When it comes to individuals’ Constitutionally guaranteed rights, the lines are sharp and clear. The understanding of a right would not be possible otherwise, for a right divides the universe of actions into permissible and impermissible. Thus, it’s always possible to know when an individual’s right to his life, his liberty, or his honestly acquired property has been violated. In the third case we can usually measure the size of the violation as well, in units of dollars and cents.
Time was, laws that did not have this “bright line” property were deemed unconstitutional. It was considered an obligation of those who make the laws to make them clear enough that the average citizen could know with high confidence whether his actions are in accord with them, and whether something he’s contemplating would violate them. Plainly, there’s been a slippage in the practice of lawmaking. You can usually detect it in the occurrence of the phrase “reasonable and proper.”
Things have gotten worse as the ambitions of the political elite have expanded.
On Sept. 14, the Department of Justice (DOJ) made an emergency Supreme Court appeal to avoid lower court injunctions preventing the White House and federal agencies including the FBI from telling internet speech monopolies which keywords, posts, and accounts to suffocate. The court granted the appeal the same day, pausing lower-court injunctions stopping the federal government from holding a gun to internet monopolies’ heads to tell them what ideas to choke from the online public square.
The Biden administration didn’t contest any of the more than 20,000 pages of court documents showing essentially every major federal agency pressuring social media monopolies to take down ideas powerful Democrats don’t like or face federal lawsuits, investigations, and the removal of their monopoly powers.
Instead, it argued that obeying the First Amendment “imposed unprecedented limits on the ability of the President’s closest aides to use the bully pulpit to address matters of public concern, on the FBI’s ability to address threats to the Nation’s security, and on the CDC’s ability to relay public health information at platforms’ request.”
So the Regime is claiming, quite baldly, that violations of the First Amendment’s guarantee of freedom of speech are required for the sake of “national security.” The claim isn’t that there’s any ambiguity to what’s being done; the Regime concedes that it’s violating the right to freedom of expression. Indeed, it’s demanding that a claim of “national security” trumps the right to speak freely. But that raises certain questions:
- What is “national security?”
- Is it measurable? If so, by what means and in what units?
- What statements and categories of statements affect “national security,” whether positively or negatively?
- Is any increment or decrement to “national security,” however slight, a justification for violating an individual’s right to speak freely?

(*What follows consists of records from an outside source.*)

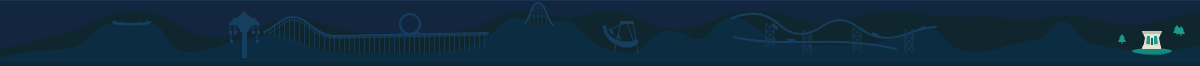
<!DOCTYPE html>
<html lang="en">
<head>
<meta charset="utf-8">
<title>Amusement park skyline</title>
<style>
:root {
  --sky: #12263f;
  --sky-edge: #1b3350;
  --far-hill: #10262f;
  --near-hill: #0c2c42;
  --ground: #0b263a;
  --ride: #163f5f;
  --ride-soft: #143852;
  --island: #12897f;
  --island-dark: #0d6b68;
  --leaf: #1b9a8b;
  --stone: #e6e3d0;
  --stone-shade: #b9c4b4;
}
html, body { margin: 0; height: 100%; overflow: hidden; background: var(--sky); }
.skyline { display: block; width: 1200px; height: 66px; }
.sky { fill: var(--sky); }
.sky-edge { fill: var(--sky-edge); }
.far-hills { fill: var(--far-hill); }
.near-hills { fill: var(--near-hill); }
.ground { fill: var(--ground); }
.ride { fill: var(--ride); }
.track { fill: none; stroke: var(--ride); stroke-width: 2; stroke-linecap: round; }
.thin { fill: none; stroke: var(--ride); stroke-width: 1; }
.supports { fill: none; stroke: var(--ride-soft); stroke-width: 1; }
.leaf { fill: var(--leaf); }
.island { fill: var(--island); }
.island-dark { fill: var(--island-dark); }
.stone { fill: var(--stone); }
.stone-shade { fill: var(--stone-shade); }
</style>
</head>
<body>
<svg class="skyline" viewBox="0 0 1200 66" role="img" aria-label="Night skyline of an amusement park with hills, roller coasters and rides">
  <defs>
    <g id="lattice">
      <path d="M-4 0V24M4 0V24M-4 0L4 8L-4 16L4 24M4 0L-4 8L4 16L-4 24M-4 8H4M-4 16H4"/>
    </g>
    <g id="tree">
      <path d="M0 -5L3 -1H2L4 3H-4L-2 -1H-3Z"/>
      <rect x="-0.5" y="3" width="1" height="2"/>
    </g>
    <g id="chair">
      <path class="thin" d="M0 0V7"/>
      <rect class="ride" x="-1" y="6" width="3" height="3"/>
    </g>
    <clipPath id="coaster-area">
      <path d="M264 32C276 27 281 17 293 17C308 17 314 36 336 36L488 33V46C460 54 420 55 385 53C350 53 320 51 300 45C285 40 276 35 264 34Z"/>
    </clipPath>
  </defs>

  <rect class="sky" width="1200" height="66"/>
  <rect class="sky-edge" width="1200" height="1"/>

  <g class="far-hills">
    <path d="M0 50C25 42 45 39 68 32C86 27 98 16 116 13C130 10 146 10 162 16C180 24 196 38 220 38C245 38 262 22 286 18C306 14 322 24 345 30C380 38 430 38 470 28C490 22 500 12 520 12C545 12 560 20 582 16C600 12 610 8 628 14C646 21 655 29 680 29C705 29 716 15 738 12C765 9 785 14 806 22C828 28 850 18 872 13C890 9 905 10 925 14C955 20 980 14 1008 18C1035 22 1060 12 1085 17C1110 23 1128 28 1150 23C1170 18 1185 13 1200 12V66H0Z"/>
  </g>

  <g class="near-hills">
    <path d="M0 66V58C20 52 40 50 62 49C82 48 88 38 98 29Q104 24 112 24H150Q158 24 163 32C170 44 176 53 192 52C212 51 226 41 246 39C262 36 272 31 284 35C302 43 322 53 350 53C392 53 430 56 464 48C486 42 490 34 500 26C507 18 516 15 526 21C534 27 540 27 549 23C560 18 572 20 582 31C592 42 604 51 624 53C645 54 648 35 664 31C680 27 688 40 700 39C711 38 713 22 727 18C742 14 752 27 766 35C785 46 822 46 852 45C884 44 900 36 916 29C932 22 940 33 948 43C956 51 972 54 992 50C1008 46 1020 41 1036 40C1048 38 1050 23 1062 22C1075 21 1077 40 1092 44C1110 48 1130 51 1150 51C1170 51 1186 48 1200 45V66Z"/>
  </g>

  <g id="volcano-rim">
    <path class="ride" d="M111 21Q131 25 152 21L150 24Q131 27 113 24Z"/>
    <path class="thin" d="M115 23V20M122 24V21M140 24V21M147 23V20"/>
  </g>

  <g id="swing-tower">
    <rect class="ride" x="242" y="22" width="5" height="36"/>
    <path class="ride" d="M244 11L252 18H237Z"/>
    <path class="ride" d="M234 18H255L261 25H228Z"/>
    <path class="ride" d="M237 25H252L248 32H241Z"/>
    <use href="#chair" x="230" y="25"/>
    <use href="#chair" x="235" y="25"/>
    <use href="#chair" x="253" y="25"/>
    <use href="#chair" x="258" y="25"/>
    <use href="#chair" x="231" y="34"/>
    <use href="#chair" x="257" y="34"/>
  </g>

  <g id="looping-coaster">
    <g clip-path="url(#coaster-area)">
      <line class="supports" x1="264" y1="36" x2="490" y2="36" stroke-width="44" style="stroke-width:44;stroke-dasharray:1 4"/>
    </g>
    <path class="track" d="M264 32C276 27 281 17 293 17C308 17 314 36 336 36L488 33"/>
    <path class="thin" d="M270 33C280 28 284 20 293 20C306 20 313 38 336 38L488 35"/>
    <circle class="track" cx="410" cy="24" r="10"/>
    <path class="thin" d="M403 32L398 35M417 32L422 34"/>
  </g>

  <g id="summit-arch">
    <path class="track" d="M525 23C531 17 531 3 538 3C546 3 546 19 553 25"/>
    <path class="supports" d="M530 16V24M534 7V25M538 4V26M542 7V25M546 15V24M530 16H546"/>
  </g>

  <g id="pirate-ship">
    <path class="thin" d="M621 22L614 53M633 22L638 53M621 22H633M627 22L606 31M627 22L634 43M617 42H636"/>
    <rect class="ride" x="620" y="21" width="14" height="3"/>
    <path class="ride" d="M603 25L606 26C606 34 612 39 621 41C629 43 633 42 636 39L639 41C636 48 627 49 619 46C609 42 603 35 603 25Z"/>
    <path class="ride" d="M609 32L612 29L614 35ZM616 37L619 34L621 40Z"/>
  </g>

  <g id="hill-coaster">
    <g class="supports">
      <use href="#lattice" x="770" y="23"/>
      <use href="#lattice" x="807" y="30"/>
      <use href="#lattice" x="857" y="28"/>
      <use href="#lattice" x="909" y="29"/>
    </g>
    <path class="track" d="M732 18C744 13 758 12 768 17C781 23 785 34 801 34C819 34 824 20 839 20C857 20 864 38 886 38C908 38 915 27 936 27"/>
    <path class="track" d="M734 37C758 43 785 42 812 42C842 41 867 42 896 49"/>
    <g class="ride">
      <rect x="772" y="25" width="7" height="3" rx="1" transform="rotate(42 775 26)"/>
      <rect x="787" y="39" width="8" height="3" rx="1"/>
      <rect x="872" y="33" width="7" height="3" rx="1" transform="rotate(24 875 34)"/>
      <rect x="919" y="27" width="7" height="3" rx="1" transform="rotate(-18 922 28)"/>
    </g>
  </g>

  <rect class="ground" y="62" width="1200" height="4"/>

  <g id="tower-island">
    <path class="island-dark" d="M1133 51H1171Q1166 56 1152 55Q1138 55 1133 51Z"/>
    <ellipse class="island" cx="1152" cy="51" rx="20" ry="3"/>
    <path class="stone" d="M1142 31H1162L1159 38L1161 48H1143L1145 38Z"/>
    <path class="stone-shade" d="M1142 31H1162L1161 34H1143Z"/>
    <path class="leaf" d="M1147 36H1150V45H1146ZM1154 36H1157L1158 45H1154Z"/>
    <path class="stone" d="M1142 49Q1142 44 1147 44Q1150 44 1152 46Q1154 44 1157 44Q1162 45 1161 49Z"/>
    <path class="island-dark" d="M1151 38H1153V45H1151Z"/>
  </g>

  <g id="trees" class="leaf">
    <use href="#tree" x="1122" y="39"/>
    <use href="#tree" x="1177" y="30"/>
    <use href="#tree" x="1181" y="31"/>
  </g>
</svg>
</body>
</html>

- Since the violation of an individual’s rights by a private party is legally actionable, what, then, should occur when a government official or functionary violates an individual’s rights to the detriment of “national security?”
No, I wouldn’t hold my breath waiting for the answers. Keeping the whole thing undefined and undefinable is key to the aspirations of the political class. As matters stand, any sufficiently highly placed federal official or functionary can justify anything, including any violation of any right possessed by anyone, simply by invoking “national security.” It’s a blank check for unlimited and absolute power.
That such a thing is honored in the law is an obscenity. That people who may reasonably be expected to know what a right is, how it differs from a privilege or a permission, nevertheless go forward to commit rights violations with perfect legal immunity is a condemnation. That We the Formerly Free have not risen up against it testifies to how propagandized, and how thoroughly cowed, we have been.
The federal government spends nearly $1 trillion per year on national defense. Somehow, the total never decreases, even after major military triumphs and the collapses of America’s enemies. It goes up year after year. And since 1947, the dollars-and-cents expenditures have been accompanied by violations of individuals’ rights.
When will the exactions rise too high to be borne any longer? When will the State “break the bank?”
Some years ago, I wrote:
Do you want your freedom back? Do you want to feel reasonably safe from “your” government? Voting every two or four years ain’t gonna do it, people. It will take actual resistance to the tyrants by persons brave enough to do so – and staunch support of those brave ones, political, legal, financial, and moral, by the rest of us.
I know, I know: Who bells the cat? It’s the old question, the one we use to paralyze ourselves. It’s more effective than ever. The State in our time can target individuals with frightening accuracy, and can bring overwhelming power to bear against them, as David French has told us. The Redcoats didn’t even have rifled barrels on their muskets.
Is there a Patrick Henry in the house?
Never mind. Forget I said anything. I’m just an old man who claims to remember what it was like to be free. We didn’t even have color TVs back then, so how good could it have been, really?
All rise for Flag salute. Here are your internal passport, your work permit, and your ration card. Now sit down and pay attention to the political officer. He’s here to serve!
I repeat those questions today.
Please see also this fundamental essay on “national defense” and “national security.” Its final question remains as relevant today as ever.